BEGIN Supplied records

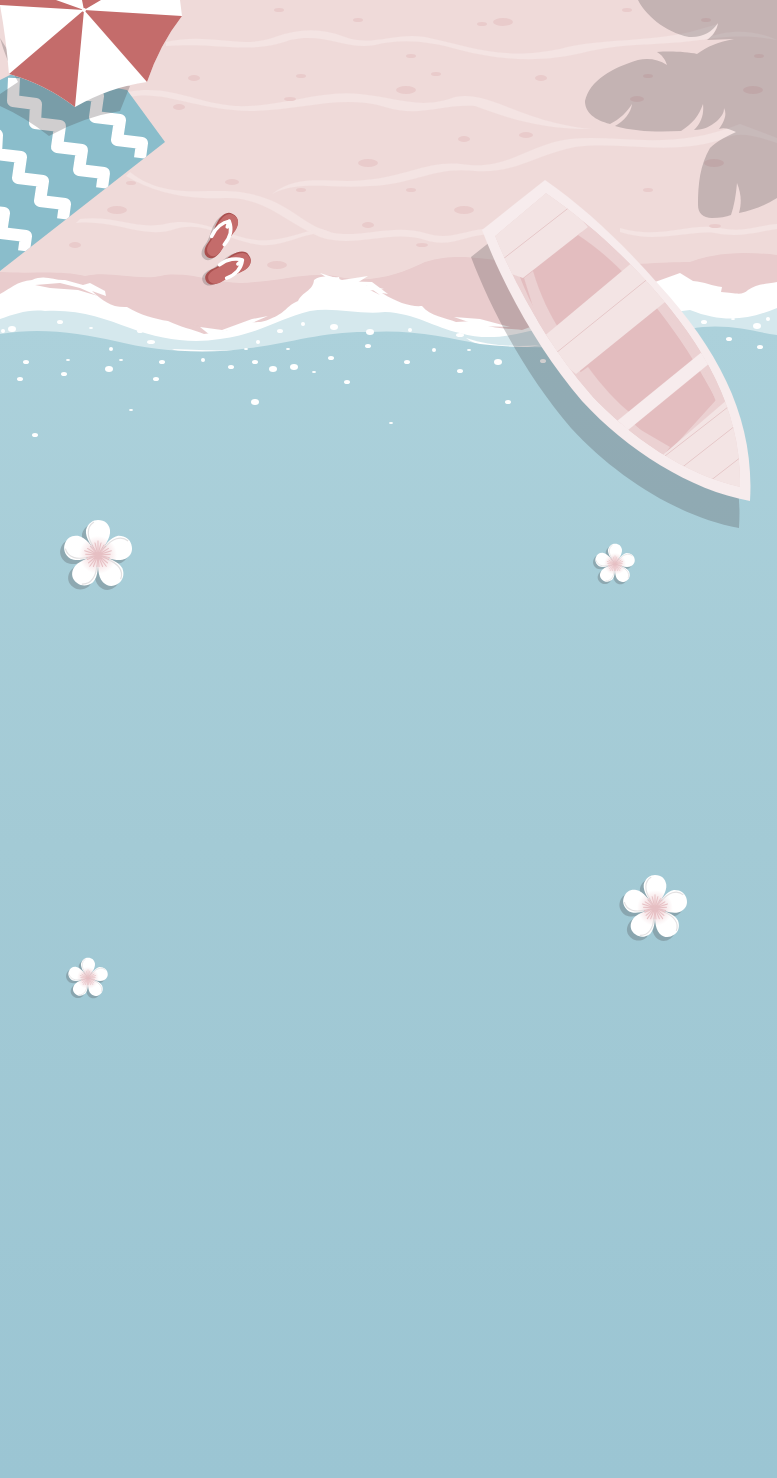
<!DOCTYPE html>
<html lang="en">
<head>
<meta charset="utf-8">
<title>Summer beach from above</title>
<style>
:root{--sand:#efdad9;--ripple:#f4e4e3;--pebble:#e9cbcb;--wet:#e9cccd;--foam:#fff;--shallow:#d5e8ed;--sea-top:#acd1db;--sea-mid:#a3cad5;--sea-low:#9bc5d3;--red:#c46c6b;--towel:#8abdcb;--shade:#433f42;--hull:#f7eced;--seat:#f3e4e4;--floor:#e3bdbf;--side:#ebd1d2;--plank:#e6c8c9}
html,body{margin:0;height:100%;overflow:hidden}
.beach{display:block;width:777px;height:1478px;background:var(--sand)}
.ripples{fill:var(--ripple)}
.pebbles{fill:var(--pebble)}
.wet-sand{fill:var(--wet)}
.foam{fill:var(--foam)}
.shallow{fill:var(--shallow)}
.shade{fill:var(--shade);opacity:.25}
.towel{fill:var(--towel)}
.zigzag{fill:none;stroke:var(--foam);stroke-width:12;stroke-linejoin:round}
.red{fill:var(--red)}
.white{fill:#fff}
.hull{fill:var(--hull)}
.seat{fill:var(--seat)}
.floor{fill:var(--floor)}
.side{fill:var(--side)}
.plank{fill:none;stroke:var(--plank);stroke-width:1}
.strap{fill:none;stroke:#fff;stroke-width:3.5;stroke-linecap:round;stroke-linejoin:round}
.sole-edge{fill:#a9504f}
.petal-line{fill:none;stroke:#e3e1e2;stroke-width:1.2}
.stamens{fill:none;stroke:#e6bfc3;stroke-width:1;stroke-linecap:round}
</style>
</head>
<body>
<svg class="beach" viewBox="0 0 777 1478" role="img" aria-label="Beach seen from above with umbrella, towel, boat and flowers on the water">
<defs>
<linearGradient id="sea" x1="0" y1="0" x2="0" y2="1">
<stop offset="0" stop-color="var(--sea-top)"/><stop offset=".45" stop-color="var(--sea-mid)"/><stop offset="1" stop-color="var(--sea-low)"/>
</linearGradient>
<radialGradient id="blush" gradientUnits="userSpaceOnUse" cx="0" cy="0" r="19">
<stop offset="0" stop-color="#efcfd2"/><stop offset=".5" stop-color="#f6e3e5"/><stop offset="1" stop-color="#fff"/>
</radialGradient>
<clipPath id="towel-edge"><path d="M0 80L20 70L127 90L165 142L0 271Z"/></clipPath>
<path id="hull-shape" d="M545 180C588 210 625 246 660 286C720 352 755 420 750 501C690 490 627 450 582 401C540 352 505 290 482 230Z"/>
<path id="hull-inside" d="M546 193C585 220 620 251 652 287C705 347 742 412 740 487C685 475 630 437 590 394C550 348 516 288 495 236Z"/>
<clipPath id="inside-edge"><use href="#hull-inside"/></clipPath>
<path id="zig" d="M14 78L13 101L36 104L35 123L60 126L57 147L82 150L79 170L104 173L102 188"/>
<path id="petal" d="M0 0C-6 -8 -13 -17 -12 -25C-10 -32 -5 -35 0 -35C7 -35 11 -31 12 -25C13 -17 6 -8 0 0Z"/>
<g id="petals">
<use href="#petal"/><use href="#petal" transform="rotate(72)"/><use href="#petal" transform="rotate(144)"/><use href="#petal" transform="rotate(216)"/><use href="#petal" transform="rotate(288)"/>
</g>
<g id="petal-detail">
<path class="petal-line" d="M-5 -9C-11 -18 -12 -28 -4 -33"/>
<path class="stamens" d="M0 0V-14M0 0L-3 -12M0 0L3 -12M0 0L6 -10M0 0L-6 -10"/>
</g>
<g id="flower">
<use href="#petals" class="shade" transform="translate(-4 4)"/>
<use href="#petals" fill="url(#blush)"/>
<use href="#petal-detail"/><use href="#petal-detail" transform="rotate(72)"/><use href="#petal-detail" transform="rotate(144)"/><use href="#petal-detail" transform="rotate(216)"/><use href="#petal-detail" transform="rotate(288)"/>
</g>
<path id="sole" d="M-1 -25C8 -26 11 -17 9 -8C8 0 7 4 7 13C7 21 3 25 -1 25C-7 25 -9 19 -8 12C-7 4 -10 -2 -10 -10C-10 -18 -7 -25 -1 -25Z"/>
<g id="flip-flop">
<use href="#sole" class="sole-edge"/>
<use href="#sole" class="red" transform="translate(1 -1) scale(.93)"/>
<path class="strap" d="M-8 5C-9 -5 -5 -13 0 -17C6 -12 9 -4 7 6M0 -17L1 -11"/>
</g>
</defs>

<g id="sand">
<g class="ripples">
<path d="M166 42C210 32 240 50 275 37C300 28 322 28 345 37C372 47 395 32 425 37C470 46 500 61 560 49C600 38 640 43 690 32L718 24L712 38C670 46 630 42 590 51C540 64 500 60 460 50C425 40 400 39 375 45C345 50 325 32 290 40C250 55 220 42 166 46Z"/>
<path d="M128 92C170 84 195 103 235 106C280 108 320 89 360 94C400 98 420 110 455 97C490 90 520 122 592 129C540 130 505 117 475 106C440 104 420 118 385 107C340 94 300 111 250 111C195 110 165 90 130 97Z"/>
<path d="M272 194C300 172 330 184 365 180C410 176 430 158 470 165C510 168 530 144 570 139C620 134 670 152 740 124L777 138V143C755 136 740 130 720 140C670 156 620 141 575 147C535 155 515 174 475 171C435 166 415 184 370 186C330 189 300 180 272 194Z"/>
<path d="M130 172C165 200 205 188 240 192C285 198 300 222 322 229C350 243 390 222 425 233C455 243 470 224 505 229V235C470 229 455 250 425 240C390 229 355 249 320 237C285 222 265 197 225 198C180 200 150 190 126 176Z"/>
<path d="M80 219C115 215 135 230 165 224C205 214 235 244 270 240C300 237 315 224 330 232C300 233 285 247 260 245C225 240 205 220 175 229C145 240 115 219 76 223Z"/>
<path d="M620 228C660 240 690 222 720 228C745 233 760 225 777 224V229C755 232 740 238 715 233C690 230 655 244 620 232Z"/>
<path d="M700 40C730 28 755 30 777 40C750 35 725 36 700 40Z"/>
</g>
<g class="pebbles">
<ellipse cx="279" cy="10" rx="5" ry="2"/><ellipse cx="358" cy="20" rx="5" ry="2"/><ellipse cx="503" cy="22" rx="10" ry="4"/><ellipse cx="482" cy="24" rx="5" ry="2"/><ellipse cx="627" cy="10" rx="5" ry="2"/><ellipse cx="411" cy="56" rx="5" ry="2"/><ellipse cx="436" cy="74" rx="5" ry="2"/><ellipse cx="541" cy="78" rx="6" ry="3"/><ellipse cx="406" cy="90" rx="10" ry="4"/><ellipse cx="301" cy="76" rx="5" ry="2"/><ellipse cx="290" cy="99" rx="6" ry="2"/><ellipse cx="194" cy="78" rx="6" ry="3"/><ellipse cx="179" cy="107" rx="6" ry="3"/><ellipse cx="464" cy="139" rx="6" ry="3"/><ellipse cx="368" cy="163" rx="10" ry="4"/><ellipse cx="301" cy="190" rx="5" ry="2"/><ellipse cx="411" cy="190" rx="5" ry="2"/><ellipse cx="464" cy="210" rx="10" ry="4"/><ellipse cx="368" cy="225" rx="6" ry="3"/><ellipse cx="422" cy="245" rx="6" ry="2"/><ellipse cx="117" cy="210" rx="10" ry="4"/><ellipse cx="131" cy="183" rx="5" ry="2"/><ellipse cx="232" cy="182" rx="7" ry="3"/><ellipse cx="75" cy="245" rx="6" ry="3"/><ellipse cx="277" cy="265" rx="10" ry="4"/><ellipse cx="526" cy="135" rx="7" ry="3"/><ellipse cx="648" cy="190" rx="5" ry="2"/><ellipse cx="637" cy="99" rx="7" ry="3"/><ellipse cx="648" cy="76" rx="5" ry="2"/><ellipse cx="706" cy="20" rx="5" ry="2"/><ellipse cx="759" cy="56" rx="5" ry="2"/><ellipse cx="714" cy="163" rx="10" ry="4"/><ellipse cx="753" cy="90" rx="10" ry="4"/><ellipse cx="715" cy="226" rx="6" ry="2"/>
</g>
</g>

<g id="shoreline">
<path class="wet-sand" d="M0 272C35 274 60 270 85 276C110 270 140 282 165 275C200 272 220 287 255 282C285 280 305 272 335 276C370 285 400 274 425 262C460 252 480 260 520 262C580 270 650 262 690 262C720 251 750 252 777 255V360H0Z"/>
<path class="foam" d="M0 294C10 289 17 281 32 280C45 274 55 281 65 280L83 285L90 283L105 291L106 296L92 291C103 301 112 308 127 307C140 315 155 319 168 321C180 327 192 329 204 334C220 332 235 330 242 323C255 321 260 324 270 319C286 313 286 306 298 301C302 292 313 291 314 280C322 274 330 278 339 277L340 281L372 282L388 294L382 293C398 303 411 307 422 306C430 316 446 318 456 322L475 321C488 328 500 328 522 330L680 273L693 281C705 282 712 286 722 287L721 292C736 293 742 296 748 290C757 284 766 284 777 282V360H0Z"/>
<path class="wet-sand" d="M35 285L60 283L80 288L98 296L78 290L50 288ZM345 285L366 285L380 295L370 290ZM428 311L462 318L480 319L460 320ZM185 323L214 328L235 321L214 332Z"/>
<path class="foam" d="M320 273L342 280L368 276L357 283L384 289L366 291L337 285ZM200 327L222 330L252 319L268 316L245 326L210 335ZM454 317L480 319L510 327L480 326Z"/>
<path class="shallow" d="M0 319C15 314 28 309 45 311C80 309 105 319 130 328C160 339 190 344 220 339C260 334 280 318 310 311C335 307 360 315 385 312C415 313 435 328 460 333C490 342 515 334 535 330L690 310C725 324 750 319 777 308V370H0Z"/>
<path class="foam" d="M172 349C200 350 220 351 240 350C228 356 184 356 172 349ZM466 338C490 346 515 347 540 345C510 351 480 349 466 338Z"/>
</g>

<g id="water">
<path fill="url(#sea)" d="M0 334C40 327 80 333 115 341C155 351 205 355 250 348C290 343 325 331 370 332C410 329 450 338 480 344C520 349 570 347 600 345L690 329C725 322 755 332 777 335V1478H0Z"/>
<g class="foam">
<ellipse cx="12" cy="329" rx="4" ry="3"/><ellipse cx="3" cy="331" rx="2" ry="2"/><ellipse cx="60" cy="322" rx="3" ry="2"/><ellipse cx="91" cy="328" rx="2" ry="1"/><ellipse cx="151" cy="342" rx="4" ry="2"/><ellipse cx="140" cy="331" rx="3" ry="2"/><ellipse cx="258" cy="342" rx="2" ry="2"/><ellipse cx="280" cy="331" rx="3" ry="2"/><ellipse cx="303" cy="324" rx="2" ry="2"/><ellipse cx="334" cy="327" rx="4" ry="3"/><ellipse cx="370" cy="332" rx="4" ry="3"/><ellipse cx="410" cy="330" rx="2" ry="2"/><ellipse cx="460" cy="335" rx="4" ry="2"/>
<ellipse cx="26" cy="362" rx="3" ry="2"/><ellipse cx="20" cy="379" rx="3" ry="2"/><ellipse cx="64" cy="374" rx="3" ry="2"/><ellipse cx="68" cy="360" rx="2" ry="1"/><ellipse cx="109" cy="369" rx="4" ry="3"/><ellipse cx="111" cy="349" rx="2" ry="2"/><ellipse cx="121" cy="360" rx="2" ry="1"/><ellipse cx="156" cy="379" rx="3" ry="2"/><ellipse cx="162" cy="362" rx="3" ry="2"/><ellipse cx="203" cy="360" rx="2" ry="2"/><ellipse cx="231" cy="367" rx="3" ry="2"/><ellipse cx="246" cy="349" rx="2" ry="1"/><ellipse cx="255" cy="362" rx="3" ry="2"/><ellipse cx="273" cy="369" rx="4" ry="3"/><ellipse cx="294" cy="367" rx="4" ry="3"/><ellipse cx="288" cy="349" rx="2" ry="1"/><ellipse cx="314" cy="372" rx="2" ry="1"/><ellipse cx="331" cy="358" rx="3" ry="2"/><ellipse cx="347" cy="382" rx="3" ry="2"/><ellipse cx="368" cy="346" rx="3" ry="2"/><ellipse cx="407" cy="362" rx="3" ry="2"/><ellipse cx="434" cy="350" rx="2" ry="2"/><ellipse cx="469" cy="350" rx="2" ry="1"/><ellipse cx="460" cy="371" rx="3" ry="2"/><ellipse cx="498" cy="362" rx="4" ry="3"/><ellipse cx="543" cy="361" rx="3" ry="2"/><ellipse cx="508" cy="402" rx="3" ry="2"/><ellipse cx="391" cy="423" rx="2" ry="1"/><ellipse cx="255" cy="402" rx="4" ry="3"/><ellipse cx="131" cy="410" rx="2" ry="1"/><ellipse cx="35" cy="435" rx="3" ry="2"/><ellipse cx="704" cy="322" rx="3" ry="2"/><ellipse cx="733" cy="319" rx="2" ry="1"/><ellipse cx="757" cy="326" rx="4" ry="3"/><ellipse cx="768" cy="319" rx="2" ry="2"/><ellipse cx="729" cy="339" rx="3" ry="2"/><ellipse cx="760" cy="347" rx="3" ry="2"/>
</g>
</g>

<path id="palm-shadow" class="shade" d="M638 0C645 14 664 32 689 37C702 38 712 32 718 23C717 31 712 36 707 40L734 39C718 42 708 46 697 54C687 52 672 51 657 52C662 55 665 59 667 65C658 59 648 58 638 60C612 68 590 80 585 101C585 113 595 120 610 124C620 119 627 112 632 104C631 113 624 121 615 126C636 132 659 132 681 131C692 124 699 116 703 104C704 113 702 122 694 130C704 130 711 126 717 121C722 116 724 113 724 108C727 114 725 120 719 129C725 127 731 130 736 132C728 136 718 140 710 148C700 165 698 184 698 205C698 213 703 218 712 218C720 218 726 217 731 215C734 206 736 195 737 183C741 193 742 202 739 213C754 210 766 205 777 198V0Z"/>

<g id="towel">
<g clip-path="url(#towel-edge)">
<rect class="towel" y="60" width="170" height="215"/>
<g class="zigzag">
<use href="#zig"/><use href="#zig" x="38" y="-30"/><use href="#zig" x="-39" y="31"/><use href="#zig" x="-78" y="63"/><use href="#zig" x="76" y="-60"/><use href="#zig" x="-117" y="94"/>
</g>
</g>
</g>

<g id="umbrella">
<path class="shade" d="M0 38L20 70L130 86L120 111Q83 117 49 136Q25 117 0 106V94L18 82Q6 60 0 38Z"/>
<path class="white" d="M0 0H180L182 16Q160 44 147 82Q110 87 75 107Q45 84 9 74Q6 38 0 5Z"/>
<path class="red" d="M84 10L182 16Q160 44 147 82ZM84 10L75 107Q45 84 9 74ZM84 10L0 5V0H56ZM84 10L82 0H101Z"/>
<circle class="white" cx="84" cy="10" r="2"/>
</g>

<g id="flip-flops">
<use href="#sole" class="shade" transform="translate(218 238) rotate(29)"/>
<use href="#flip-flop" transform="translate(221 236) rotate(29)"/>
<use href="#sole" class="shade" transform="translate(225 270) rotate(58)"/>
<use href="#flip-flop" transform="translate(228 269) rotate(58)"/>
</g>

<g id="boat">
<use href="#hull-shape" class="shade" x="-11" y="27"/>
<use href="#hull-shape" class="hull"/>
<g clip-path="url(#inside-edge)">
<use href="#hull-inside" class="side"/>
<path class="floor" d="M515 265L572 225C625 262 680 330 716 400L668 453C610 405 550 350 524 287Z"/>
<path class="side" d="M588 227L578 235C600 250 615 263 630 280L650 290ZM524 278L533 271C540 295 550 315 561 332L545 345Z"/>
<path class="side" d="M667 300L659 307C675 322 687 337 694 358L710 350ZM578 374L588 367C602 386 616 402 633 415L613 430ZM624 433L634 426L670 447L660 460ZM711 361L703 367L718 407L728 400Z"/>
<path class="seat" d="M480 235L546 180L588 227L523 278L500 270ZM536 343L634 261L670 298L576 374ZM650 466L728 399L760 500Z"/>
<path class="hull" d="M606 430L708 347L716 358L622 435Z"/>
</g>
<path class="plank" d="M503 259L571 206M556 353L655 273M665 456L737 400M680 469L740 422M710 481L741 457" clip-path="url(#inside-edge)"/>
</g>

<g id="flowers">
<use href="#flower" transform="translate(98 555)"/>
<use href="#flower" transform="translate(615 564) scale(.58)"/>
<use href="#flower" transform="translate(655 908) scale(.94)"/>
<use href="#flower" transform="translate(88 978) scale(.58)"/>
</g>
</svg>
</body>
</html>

END Supplied records

Extract every line from the records above that contains the word "shape".

<path id="hull-shape" d="M545 180C588 210 625 246 660 286C720 352 755 420 750 501C690 490 627 450 582 401C540 352 505 290 482 230Z"/>
<use href="#hull-shape" class="shade" x="-11" y="27"/>
<use href="#hull-shape" class="hull"/>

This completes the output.